This is very reasonable; A business purpose statement is often phrased like “Venmo for fundraising” or “Human-centered AI for customer experiences” or “Issue tracking SaaS for physical product developers.” Incidentally, those are all real examples from our Pitch Deck Teardown series. The great thing is that investors can use those statements to see if the investment fits their investment thesis. If you don’t invest in SaaS, or don’t care about fintech, or can’t give a damn about customer support – this will be a very quick filter to say “no” to a startup team without needing anything. Go deeper on product, group or market size.
“It’s about founders being able to communicate a vision and a unique character but also what their company does in a compelling way. Because if you can do that, you know, you’re hooking investors, you’re showing them that this thesis is a good fit, and that primes investors to, you know, prime them to read the rest of their story,” Izzo says. “And you know, it’s hard to do that in a sentence, a sentence and a half or something like that. But we’re seeing it as very important for early stage founders.”
Slides on successful and unsuccessful ships
The DocSend team analyzed 320 decks and looked at which slides were in each. The only drifter in 100% decks, both successful and unsuccessful, was Team, but from there things start to fluctuate a bit.

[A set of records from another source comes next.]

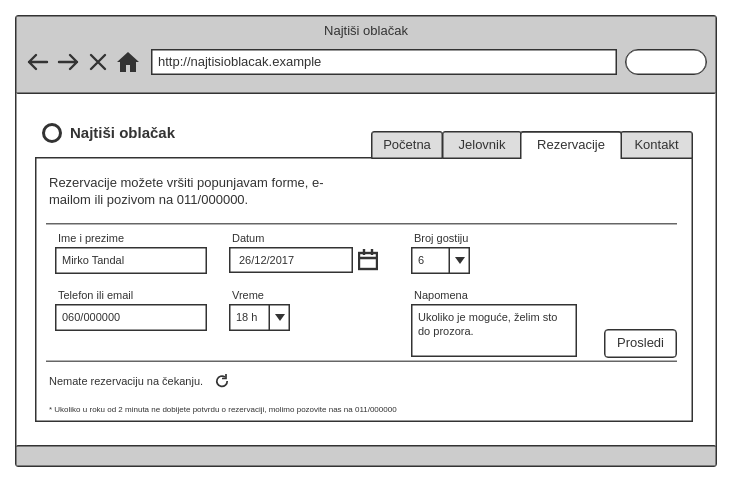
<!DOCTYPE html>
<html lang="sr-Latn">
<head>
<meta charset="utf-8">
<title>Rezervacije</title>
<style>
:root {
  --ink: #333;
  --rule: #666;
  --chrome: #ccc;
  --tab: #ddd;
  --paper: #fff;
}
* { box-sizing: border-box; margin: 0; padding: 0; }
body {
  width: 732px; height: 482px; padding: 15px; overflow: hidden;
  background: var(--paper); color: var(--ink);
  font: 13px/17px "Liberation Sans", Arial, sans-serif;
}
a { color: inherit; text-decoration: none; }
svg { display: block; flex: none; }
.outlined { border: 1px solid var(--ink); box-shadow: inset 0 0 0 .5px var(--ink); background: var(--paper); }

.window { width: 702px; height: 452px; border-radius: 3px; display: flex; flex-direction: column; overflow: hidden; }
.browser-bar { height: 78px; flex: none; background: var(--chrome); border-bottom: 1px solid var(--ink); box-shadow: inset 0 0 0 .5px var(--ink); border-radius: 2px; }
.window-title { height: 28px; line-height: 29px; text-align: center; }
.toolbar { height: 36px; padding-left: 11px; display: flex; align-items: center; }
.address { width: 466px; height: 26px; margin: 0 8px 0 10px; padding-left: 6px; line-height: 23px; }
.search { width: 82px; height: 26px; border-radius: 13px; }
.status-bar { height: 21px; flex: none; background: var(--chrome); border-top: 1px solid var(--ink); box-shadow: inset 0 0 0 .5px var(--ink); border-radius: 2px; }

.page { flex: 1; padding: 0 23px 0 19px; }
.masthead { height: 63px; display: flex; justify-content: space-between; align-items: flex-end; }
.brand { display: flex; align-items: center; gap: 8px; padding-left: 7px; margin-bottom: 14px; font-size: 15px; line-height: 20px; font-weight: bold; }
.brand-mark { width: 20px; height: 20px; border: 3px solid var(--ink); border-radius: 50%; }
.tabs { display: flex; position: relative; z-index: 1; margin-bottom: -2px; list-style: none; }
.tab { height: 28px; line-height: 26px; text-align: center; border-radius: 3px 3px 0 0; background: var(--tab); }
.tab-home { width: 72px; }
.tab-menu { width: 80px; margin-left: -1px; }
.tab-active { width: 102px; margin-left: -2px; background: var(--paper); border-bottom: 0; box-shadow: inset .5px .5px 0 var(--ink), inset -.5px .5px 0 var(--ink); position: relative; }
.tab-contact { width: 73px; margin-left: -2px; }

.panel { width: 658px; height: 265px; padding-top: 16px; }
.intro { height: 49px; padding-left: 13px; }
.booking {
  width: 631px; height: 139px; margin-left: 10px; padding: 6px 0 0 9px;
  border: solid var(--rule); border-width: 1px 0; box-shadow: inset 0 .5px 0 var(--rule), inset 0 -.5px 0 var(--rule);
  display: grid; grid-template: 57px 70px / 174px 182px 193px 73px;
  font-size: 11px;
}
.label { height: 17px; line-height: 17px; padding-left: 3px; }
.control { height: 27px; line-height: 25px; padding-left: 6px; }
.wide { width: 152px; }
.date-row { display: flex; gap: 5px; }
.date { width: 124px; height: 26px; padding-left: 9px; line-height: 24px; }
.select { display: flex; justify-content: space-between; }
.guests { width: 59px; }
.time { width: 61px; }
.arrow { width: 20px; border-left: 1px solid var(--ink); box-shadow: -.5px 0 0 var(--ink); display: flex; align-items: center; justify-content: center; }
.note { width: 166px; height: 53px; padding: 5px 0 0 6px; line-height: 14px; }
.submit { grid-column: 4; grid-row: 2; height: 29px; margin-top: 42px; border-radius: 4px; font-size: 13px; line-height: 25px; text-align: center; }
.waiting { height: 38px; padding-left: 13px; display: flex; align-items: center; gap: 12px; font-size: 11px; }
.footnote { padding-left: 13px; font-size: 8px; line-height: 20px; white-space: nowrap; }
</style>
</head>
<body>
<div class="window outlined">
  <header class="browser-bar">
    <p class="window-title">Najtiši oblačak</p>
    <div class="toolbar">
      <svg width="114" height="26" viewBox="0 0 114 26" fill="none" stroke="var(--ink)" stroke-width="2.4" stroke-linecap="round" stroke-linejoin="round" aria-hidden="true">
        <path d="M20 13H2M9 6L2 13L9 20"/>
        <path d="M32 13H50M43 6L50 13L43 20"/>
        <path d="M64 6L78 20M78 6L64 20"/>
        <path d="M101 3L112 13H109V23H103V16H99V23H93V13H90Z" fill="var(--ink)" stroke="none"/>
      </svg>
      <div class="address outlined">http://najtisioblacak.example</div>
      <div class="search outlined"></div>
    </div>
  </header>

  <main class="page">
    <div class="masthead">
      <a class="brand" href="#"><span class="brand-mark"></span>Najtiši oblačak</a>
      <ul class="tabs">
        <li class="tab tab-home outlined" style="background: var(--tab)"><a href="#">Početna</a></li>
        <li class="tab tab-menu outlined" style="background: var(--tab)"><a href="#">Jelovnik</a></li>
        <li class="tab tab-active outlined"><a href="#">Rezervacije</a></li>
        <li class="tab tab-contact outlined" style="background: var(--tab)"><a href="#">Kontakt</a></li>
      </ul>
    </div>

    <section class="panel outlined">
      <p class="intro">Rezervacije možete vršiti popunjavam forme, e-<br>mailom ili pozivom na 011/000000.</p>

      <div class="booking">
        <div class="field">
          <p class="label">Ime i prezime</p>
          <div class="control wide outlined">Mirko Tandal</div>
        </div>
        <div class="field">
          <p class="label">Datum</p>
          <div class="date-row">
            <div class="control date outlined">26/12/2017</div>
            <svg width="20" height="24" viewBox="0 0 20 24" fill="none" stroke="var(--ink)" stroke-width="2.4" aria-hidden="true">
              <rect x="1" y="6" width="18" height="16"/>
              <path d="M1 11H19M6 2V8M14 2V8"/>
            </svg>
          </div>
        </div>
        <div class="field">
          <p class="label">Broj gostiju</p>
          <div class="control select guests outlined">6
            <span class="arrow"><svg width="10" height="7" viewBox="0 0 10 7" aria-hidden="true"><polygon points="0,0 10,0 5,7" fill="var(--ink)"/></svg></span>
          </div>
        </div>
        <div></div>
        <div class="field">
          <p class="label">Telefon ili email</p>
          <div class="control wide outlined">060/000000</div>
        </div>
        <div class="field">
          <p class="label">Vreme</p>
          <div class="control select time outlined">18 h
            <span class="arrow"><svg width="10" height="7" viewBox="0 0 10 7" aria-hidden="true"><polygon points="0,0 10,0 5,7" fill="var(--ink)"/></svg></span>
          </div>
        </div>
        <div class="field">
          <p class="label">Napomena</p>
          <div class="note outlined">Ukoliko je moguće, želim sto<br>do prozora.</div>
        </div>
        <a class="submit outlined" href="#">Prosledi</a>
      </div>

      <p class="waiting">Nemate rezervaciju na čekanju.
        <svg width="14" height="14" viewBox="0 0 14 14" fill="none" stroke="var(--ink)" stroke-width="1.7" aria-hidden="true">
          <path d="M10 3A5.2 5.2 0 1 0 12.2 7"/>
          <path d="M7 4.5H11V0"/>
        </svg>
      </p>
      <p class="footnote">* Ukoliko u roku od 2 minuta ne dobijete potvrdu o rezervaciji, molimo pozovite nas na 011/000000</p>
    </section>
  </main>

  <footer class="status-bar"></footer>
</div>
</body>
</html>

The most interesting difference between successful and unsuccessful tiles is the missing slides; I was surprised that a quarter of the startup fleets had financials (trust me on this, you really need an operating plan), but I wasn’t surprised that none of the falling classes had financials.
Another big difference is the competition slides; All decks should have a comprehensive view that covers the competitive landscape.
“The first thing to go off is usually the competitive slide. Founders often don’t think to include it, or when they do, they use it as an indication that there’s no competition,” laughs Izzo. “I always tell them to include some kind of analysis of other players on the field, but you define that field.”
The Docsend team created a Fundraising Playbook and Fundraising Report to inform you how to view the fundraising process by comparing the shift from 2021 to 2022.